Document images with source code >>
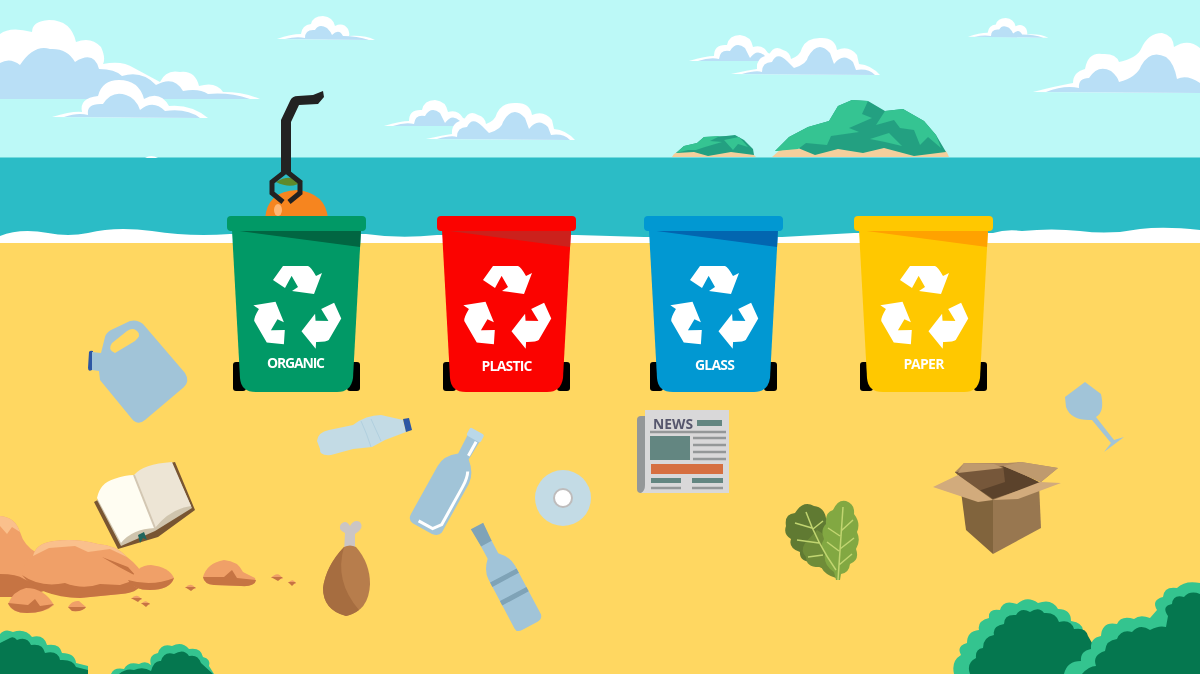
<!DOCTYPE html>
<html lang="en">
<head>
<meta charset="utf-8">
<title>Beach clean-up sorting game</title>
<style>
:root{--sky:#bcf9f7;--sea:#2bbcc6;--sand:#ffd761;--foam:#fff;--cloud:#b9dff6;--leaf:#05774f;--leaf-light:#34c48f;--rock:#f0a068;--rock-dark:#c67443;--rock-light:#fac08c;--glass:#a1c4d8;--pale:#c3dbe5;--ink:#222}
html,body{margin:0;height:100%;overflow:hidden;background:var(--sky)}
svg{display:block;width:1200px;height:674px}
.bin-label{font:700 14px "Open Sans","Noto Sans",sans-serif;fill:#fff;text-anchor:middle}
.headline{font:700 15px "Open Sans","Noto Sans",sans-serif;fill:#56566c}
.bin-body{fill:var(--body)}
.bin-shade{fill:var(--shade)}
.cloud{fill:var(--cloud)}
.foam{fill:var(--foam)}
.glass{fill:var(--glass)}
.pale{fill:var(--pale)}
.rock{fill:var(--rock)}
.rock-dark{fill:var(--rock-dark)}
.rock-light{fill:var(--rock-light)}
.leaf{fill:var(--leaf)}
.leaf-light{fill:var(--leaf-light)}
</style>
</head>
<body>
<svg viewBox="0 0 1200 674" role="img" aria-label="Beach with four recycling bins and scattered litter">
<defs>
  <g id="small-cloud">
    <path class="foam" d="M0 23Q14 18 24 18Q25 9 34 8Q36 0 46 0Q56 1 58 10Q66 6 71 13Q73 18 72 20Q88 19 98 24Z"/>
    <path class="cloud" d="M8 23Q20 20 28 22Q28 13 38 14Q42 7 50 12Q54 16 55 19Q62 12 66 20Q80 20 92 24Z"/>
  </g>
  <g id="cloud-pair">
    <path class="foam" d="M0 26Q17 21 25 21Q25 9 38 10Q40 0 51 0Q62 1 64 12Q74 9 79 18L89 21V26Z"/>
    <path class="cloud" d="M9 26Q21 22 30 24Q31 14 41 16Q47 6 56 13L61 23Q68 13 76 21L89 26Z"/>
    <path class="foam" d="M42 39Q60 35 68 34Q67 22 80 20Q85 9 94 15Q101 17 102 24Q111 21 113 13Q118 2 133 3Q146 3 148 15Q160 10 168 20L170 29Q182 30 191 40Z"/>
    <path class="cloud" d="M53 39Q67 35 73 37Q73 27 83 27Q88 16 98 26Q102 30 105 33Q118 29 119 22Q129 4 141 18L145 29Q154 17 164 27L167 35Q179 33 186 40Z"/>
  </g>
  <path id="chasing-arrow" d="M-24-29L-14-43H0L-12-21ZM-5-43H11Q14-42 19-33L25-36L17-15L-5-18L1-22L-7-36Z" fill="#fff"/>
  <g id="bin">
    <rect x="6" y="146" width="13" height="29" rx="3"/>
    <rect x="120" y="146" width="13" height="29" rx="3"/>
    <path class="bin-body" d="M5 14H134L126 162Q124 176 110 176H29Q14 176 13 162Z"/>
    <path class="bin-shade" d="M5 14H134L133 31Z"/>
    <rect class="bin-body" width="139" height="15" rx="4"/>
    <g transform="translate(70 93)">
      <use href="#chasing-arrow"/>
      <use href="#chasing-arrow" transform="rotate(120)"/>
      <use href="#chasing-arrow" transform="rotate(240)"/>
    </g>
  </g>
</defs>

<g id="backdrop">
  <rect width="1200" height="674" fill="var(--sky)"/>
  <rect y="157.500" width="1200" height="90" fill="var(--sea)"/>
  <path class="foam" d="M0 236Q20 228 48 233Q68 237 88 233Q116 226 152 231Q190 237 230 234H366Q400 239 437 235H576L644 237H782L854 233H993Q1006 229 1022 231Q1052 228 1080 231Q1110 235 1140 229Q1165 226 1200 230V246H0Z"/>
  <path class="foam" d="M145 158Q151 154 158 158Z"/>
  <rect y="243" width="1200" height="431" fill="var(--sand)"/>
</g>

<g id="clouds">
  <path class="foam" d="M0 34Q10 26 32 32Q32 21 49 20Q71 20 76 42Q91 36 101 47Q106 58 103 64Q122 60 134 68L160 82Q166 69 180 72Q195 70 199 86Q216 81 223 92Q244 92 260 99H0Z"/>
  <path class="cloud" d="M0 63Q10 57 20 65Q34 44 50 49Q67 48 75 62Q94 50 99 69Q115 69 122 76Q142 70 156 85Q174 75 183 91Q199 88 208 94Q229 92 250 99H0Z"/>
  <path class="foam" d="M52 117Q72 111 82 112Q79 98 98 96Q102 80 119 80Q139 80 144 99Q160 90 169 106Q191 104 208 118Z"/>
  <path class="cloud" d="M64 117Q78 112 88 115Q86 103 103 104Q112 90 126 95Q136 98 140 110Q153 99 165 111Q187 108 200 118Z"/>
  <use href="#small-cloud" x="277" y="16"/>
  <use href="#cloud-pair" x="384" y="100"/>
  <use href="#cloud-pair" x="689" y="35"/>
  <use href="#small-cloud" transform="translate(968 18) scale(.82)"/>
  <path class="foam" d="M1033 92Q1056 86 1073 83Q1073 72 1085 69Q1088 52 1102 54Q1116 53 1119 62Q1137 58 1141 49Q1148 33 1162 33Q1173 35 1174 47Q1188 38 1200 48V93Z"/>
  <path class="cloud" d="M1046 92Q1064 85 1079 88Q1078 78 1089 78Q1098 64 1111 71Q1118 77 1119 82Q1137 77 1141 66Q1150 49 1166 57Q1174 63 1177 79Q1187 74 1200 83V93Z"/>
</g>

<g id="islands">
  <path d="M672 157Q674 151 684 151L748 149L756 157ZM772 157L781 149L937 147Q947 149 949 157Z" fill="#f4cf9c"/>
  <path d="M676 153L684 146L697 143L704 137L726 136L735 135L744 140L753 149L754 155L731 152L708 156L694 152Z" fill="#23a081"/>
  <path d="M676 153L684 146L697 143L704 137L720 136L710 141L722 142L705 147L696 150L688 150Z" fill="#35c492"/>
  <path d="M724 140L739 137L748 147L738 144L733 150Z" fill="#35c492"/>
  <path d="M775 151L789 137L808 127L829 121L838 106L852 100L868 101L885 111L903 109L924 121L936 135L946 152L914 156L884 148L863 153L838 149L815 155L798 148Z" fill="#23a081"/>
  <path d="M775 151L789 137L808 127L829 121L838 106L852 100L868 101L862 114L872 118L849 128L859 132L831 136L827 145L806 143L798 149Z" fill="#35c492"/>
  <path d="M885 111L903 109L924 121L936 135L941 148L928 137L920 145L914 130L900 128L894 120L876 125ZM870 139L889 133L902 146L885 142Z" fill="#35c492"/>
</g>

<g id="orange-in-grabber">
  <path d="M265 219Q267 191 297 190Q326 193 328 219Z" fill="#f6851f"/>
  <ellipse cx="278" cy="210" rx="4" ry="6" fill="#ffb774"/>
  <path d="M276 182Q288 174 303 181Q292 190 276 182Z" fill="#5e8a2d"/>
  <path d="M281 172V120L290 101Q292 96 298 96L313 95L323 91L324 97L318 104L299 105L291 122V172Z" fill="var(--ink)"/>
  <path d="M283 202L272 193V182L286 171L300 182V193L289 202" fill="none" stroke="var(--ink)" stroke-width="5"/>
</g>

<g id="bins">
  <g id="bin-organic" style="--body:#019966;--shade:#016642">
    <use href="#bin" x="227" y="216"/><text class="bin-label" x="296" y="368" textLength="58">ORGANIC</text>
  </g>
  <g id="bin-plastic" style="--body:#fb0300;--shade:#cc211c">
    <use href="#bin" x="437" y="216"/><text class="bin-label" x="507" y="371" textLength="51">PLASTIC</text>
  </g>
  <g id="bin-glass" style="--body:#0198d2;--shade:#0266b0">
    <use href="#bin" x="644" y="216"/><text class="bin-label" x="715" y="370" textLength="40">GLASS</text>
  </g>
  <g id="bin-paper" style="--body:#ffc800;--shade:#ffa200">
    <use href="#bin" x="854" y="216"/><text class="bin-label" x="924" y="369" textLength="41">PAPER</text>
  </g>
</g>

<g id="rocks">
  <path class="rock" d="M0 516Q15 517 20 532Q24 546 37 553L40 588H0Z"/>
  <path class="rock-light" d="M0 516Q15 517 20 532L12 527L7 534L0 526Z"/>
  <path class="rock-dark" d="M0 574Q17 574 24 579L48 590L22 597H0Z"/>
  <path class="rock" d="M22 575Q22 563 33 556Q36 543 54 541Q76 538 98 544Q116 545 127 557Q139 566 144 577Q140 592 121 594L80 598Q45 596 22 575Z"/>
  <path class="rock-light" d="M33 556Q36 543 54 541Q76 538 98 544Q116 545 127 557L110 549L88 552L75 546L49 548Z"/>
  <path class="rock-dark" d="M22 575Q40 588 65 583Q83 590 100 584L120 585L144 577Q142 593 121 594L80 598Q39 597 22 575ZM102 557L128 567L136 576L119 567Z"/>
  <path class="rock" d="M130 581Q137 565 151 565Q169 567 174 578Q170 590 150 590Q134 590 130 581Z"/>
  <path class="rock-dark" d="M128 580Q152 587 174 578Q170 590 150 590Q133 590 128 580Z"/>
  <path class="rock" d="M8 604Q13 591 26 588Q44 588 54 605Q45 613 27 613Q12 613 8 604Z"/>
  <path class="rock-dark" d="M8 603L28 605L35 599L40 606L54 604Q45 613 27 613Q12 613 8 603Z"/>
  <path class="rock" d="M203 577Q207 563 224 560Q238 561 243 572L255 578Q257 585 244 586L214 585Q204 584 203 577Z"/>
  <path class="rock-dark" d="M203 577L224 577L232 570L237 578L256 580Q255 587 241 586L214 585Q204 584 203 577Z"/>
  <g id="pebbles">
    <path class="rock" d="M68 607Q72 600 79 601L86 607Q83 612 72 611ZM131 599Q137 592 142 600ZM141 604Q146 598 150 605ZM185 588Q191 581 196 589ZM271 578Q278 570 283 579ZM288 583Q293 577 296 584Z"/>
    <path class="rock-dark" d="M68 607L86 607Q83 612 72 611ZM131 598H142L138 602ZM141 603H150L146 607ZM185 587H196L191 591ZM271 577H283L278 581ZM288 582H296L292 586Z"/>
  </g>
</g>

<g id="jerrycan">
  <path d="M89 352Q90 350 93 351L92 370Q88 372 88 368Z" fill="#2d57a4"/>
  <path class="glass" fill-rule="evenodd" d="M92 352L101 353L105 337Q106 333 111 330L130 321Q137 319 143 324L185 373Q190 381 184 387L145 420Q138 426 132 419L100 380L99 371L92 370ZM112 343Q107 350 115 353L135 341Q142 335 137 331Q133 327 127 331Z"/>
</g>

<g id="plastic-bottle">
  <path class="pale" d="M317 441Q318 432 329 430L353 425Q366 415 381 415L403 420L406 432L385 440L372 447L353 449L331 455Q319 456 320 449Z"/>
  <path d="M361 421Q367 434 371 447M371 419L381 441" fill="none" stroke="#b1d0df"/>
  <path d="M403 419L409 418L412 430L406 432Z" fill="#2d57a4"/>
</g>

<g id="glass-bottle" transform="translate(477 432) rotate(29)">
  <path class="glass" d="M-7 0H7V7L6 28Q17 37 18 49V105Q17 110 10 111H-12Q-18 110-18 104V49Q-18 37-6 28Z"/>
  <path d="M11 39Q14 45 14 55V98L8 106H-8M4 9V25" fill="none" stroke="#fff" stroke-width="3"/>
  <rect x="-8" y="-1" width="16" height="9" rx="2" fill="#bad8e8"/>
</g>

<g id="wine-bottle" transform="translate(477 526) rotate(-28)">
  <path class="glass" d="M-6 18H6V34Q15 43 15 53V108Q14 113 8 113H-9Q-15 113-15 108V53Q-15 43-6 34Z"/>
  <path d="M-7 0H7L6 20H-6ZM-15 56H15V61H-15ZM-15 77H15V82H-15Z" fill="#7fa3b7"/>
</g>

<g id="disc">
  <circle class="pale" cx="563" cy="498" r="28"/>
  <circle cx="563" cy="498" r="9" fill="#fff" stroke="#bebcbc" stroke-width="2"/>
</g>

<g id="book">
  <path d="M94 502L105 496L156 466L175 462L195 510L158 537L118 549Z" fill="#785532"/>
  <path d="M97 500L121 546L155 531L192 508L172 464L134 476Z" fill="#cfc4ad"/>
  <path d="M97 498Q100 483 114 479Q125 475 134 475L155 528Q132 529 121 543Z" fill="#fffdf2"/>
  <path d="M134 475Q143 464 172 462L191 506Q170 509 155 528Z" fill="#ede5d5"/>
  <path d="M134 475L155 528" stroke="#d3c7b3" stroke-width="2"/>
  <path d="M138 535L144 532L147 540L143 538L140 543Z" fill="#21665d"/>
</g>

<g id="drumstick">
  <path d="M344 552L345 533Q337 529 341 524Q346 519 350 526Q354 519 360 522Q365 528 355 534V552Z" fill="#cbc5c4"/>
  <path d="M344 547Q350 544 356 547Q370 563 370 584Q369 611 346 616Q323 610 323 588Q326 566 344 547Z" fill="#b77d4c"/>
  <path d="M344 547Q334 581 359 610Q352 615 346 616Q323 610 323 588Q326 566 344 547Z" fill="#a66d40"/>
</g>

<g id="newspaper">
  <rect x="637" y="416" width="14" height="77" rx="4" fill="#949798"/>
  <path d="M645 410H729V493H641Q645 491 645 485Z" fill="#d9d8d9"/>
  <text class="headline" x="653" y="429" textLength="40" lengthAdjust="spacingAndGlyphs">NEWS</text>
  <path d="M697 420H722V426H697ZM650 436H690V460H650ZM651 478H681V483H651ZM692 478H723V483H692Z" fill="#638681"/>
  <rect x="651" y="464" width="72" height="10" fill="#d66f40"/>
  <path d="M650 432H726M693 438H726M693 445H726M693 452H726M693 459H726M651 488H681M692 488H723" stroke="#949798" stroke-width="2.500"/>
</g>

<g id="lettuce">
  <path d="M835 570Q817 569 813 562Q799 562 800 552Q788 548 791 539Q783 534 786 526Q784 514 795 513Q803 500 814 506Q824 507 826 518Q835 526 832 534L840 562Z" fill="#607a32"/>
  <path d="M836 578Q825 575 821 567Q806 568 806 557Q800 551 805 543L817 530L833 540Z" fill="#6f8c38"/>
  <path d="M834 572Q823 565 825 554Q819 547 824 539Q820 530 826 524Q825 512 833 510Q838 499 846 501Q855 504 854 514Q861 523 857 532Q861 541 856 549Q860 560 850 564Q849 573 841 574L840 580H836Z" fill="#82a842"/>
  <path d="M843 507L838 580M839 551L827 542M840 536L828 528M839 565L852 554M840 549L854 538M841 531L853 520M806 512Q817 543 836 570M812 528L795 523M819 543L797 540M813 529L823 521M823 555L808 557" fill="none" stroke="#c1d570" stroke-width="1.500"/>
</g>

<g id="cardboard-box">
  <path d="M955 472L1003 464L1041 483L992 504Z" fill="#5b422b"/>
  <path d="M955 472L1003 464L1005 482L975 492Z" fill="#76573a"/>
  <path d="M959 476L993 499V554L966 530Z" fill="#81643d"/>
  <path d="M993 499L1039 484L1041 528L993 554Z" fill="#987750"/>
  <path d="M955 472L964 463L1007 463L1021 462L1058 468L1041 482L1003 466Z" fill="#b18b61"/>
  <path d="M964 463L994 464L1003 468L958 473ZM1003 466L1021 462L1058 468L1041 482Z" fill="#bf9a6e"/>
  <path d="M958 475L993 500L978 502L933 487ZM993 500L1040 482L1061 483L1018 499Z" fill="#d2ab7c"/>
</g>

<g id="wine-glass">
  <path class="glass" d="M1065 397L1085 382L1101 394Q1105 412 1096 417L1114 440L1124 437L1104 452L1111 443L1092 420Q1071 421 1066 407Z"/>
</g>

<g id="bushes">
  <path class="leaf-light" d="M0 634Q5 628 13 632Q25 628 32 637Q44 634 47 645Q60 643 62 653Q75 653 76 663L88 666V674H0Z"/>
  <path class="leaf" d="M0 643L10 638Q14 636 17 640Q27 636 31 645Q43 643 45 653Q58 650 60 660Q73 659 76 667L88 670V674H0Z"/>
  <path class="leaf-light" d="M111 674Q114 667 124 669Q128 661 139 664Q146 660 151 665Q148 655 158 653Q161 643 172 646Q182 641 189 649Q201 647 203 657Q211 659 209 666L214 674Z"/>
  <path class="leaf" d="M119 674Q126 668 134 670Q143 666 151 671Q154 660 161 661Q164 651 174 654Q184 648 189 656Q198 654 201 663L213 674Z"/>
  <path class="leaf-light" d="M954 674Q951 661 961 655Q956 646 967 643Q967 631 979 630Q977 621 989 618Q988 608 1000 610Q1003 599 1017 604Q1027 595 1038 603Q1052 598 1058 609Q1071 609 1071 621Q1084 623 1083 632L1110 674Z"/>
  <path class="leaf" d="M970 674Q966 663 976 658Q975 649 983 648Q983 637 994 635Q992 626 1004 624Q1004 614 1016 615Q1021 607 1030 612Q1039 606 1044 613Q1056 612 1059 622Q1071 619 1074 629Q1086 627 1088 636L1110 674Z"/>
  <path class="leaf-light" d="M1064 674Q1067 661 1081 661Q1080 651 1091 649Q1090 638 1101 636Q1102 621 1117 624Q1121 615 1134 619Q1140 614 1150 618L1157 610Q1151 600 1163 597Q1164 586 1177 588Q1185 580 1200 583V674Z"/>
  <path class="leaf" d="M1082 674Q1089 666 1096 666Q1092 655 1105 651Q1106 640 1117 639Q1121 629 1132 632Q1140 623 1150 630Q1159 625 1166 627L1168 616Q1161 606 1172 604Q1173 594 1184 597Q1190 590 1200 594V674Z"/>
</g>
</svg>
</body>
</html>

Exercise >> Among the records above, a stretch begins at the line containing "552L345 533Q337 529" and ends at the line containing "420H722V426H697ZM650 436H690V460H650ZM651 478H681V483H651ZM692". Restate that stretch word for word, and nothing else.

Solution to this exercise >>
  <path d="M344 552L345 533Q337 529 341 524Q346 519 350 526Q354 519 360 522Q365 528 355 534V552Z" fill="#cbc5c4"/>
  <path d="M344 547Q350 544 356 547Q370 563 370 584Q369 611 346 616Q323 610 323 588Q326 566 344 547Z" fill="#b77d4c"/>
  <path d="M344 547Q334 581 359 610Q352 615 346 616Q323 610 323 588Q326 566 344 547Z" fill="#a66d40"/>
</g>

<g id="newspaper">
  <rect x="637" y="416" width="14" height="77" rx="4" fill="#949798"/>
  <path d="M645 410H729V493H641Q645 491 645 485Z" fill="#d9d8d9"/>
  <text class="headline" x="653" y="429" textLength="40" lengthAdjust="spacingAndGlyphs">NEWS</text>
  <path d="M697 420H722V426H697ZM650 436H690V460H650ZM651 478H681V483H651ZM692 478H723V483H692Z" fill="#638681"/>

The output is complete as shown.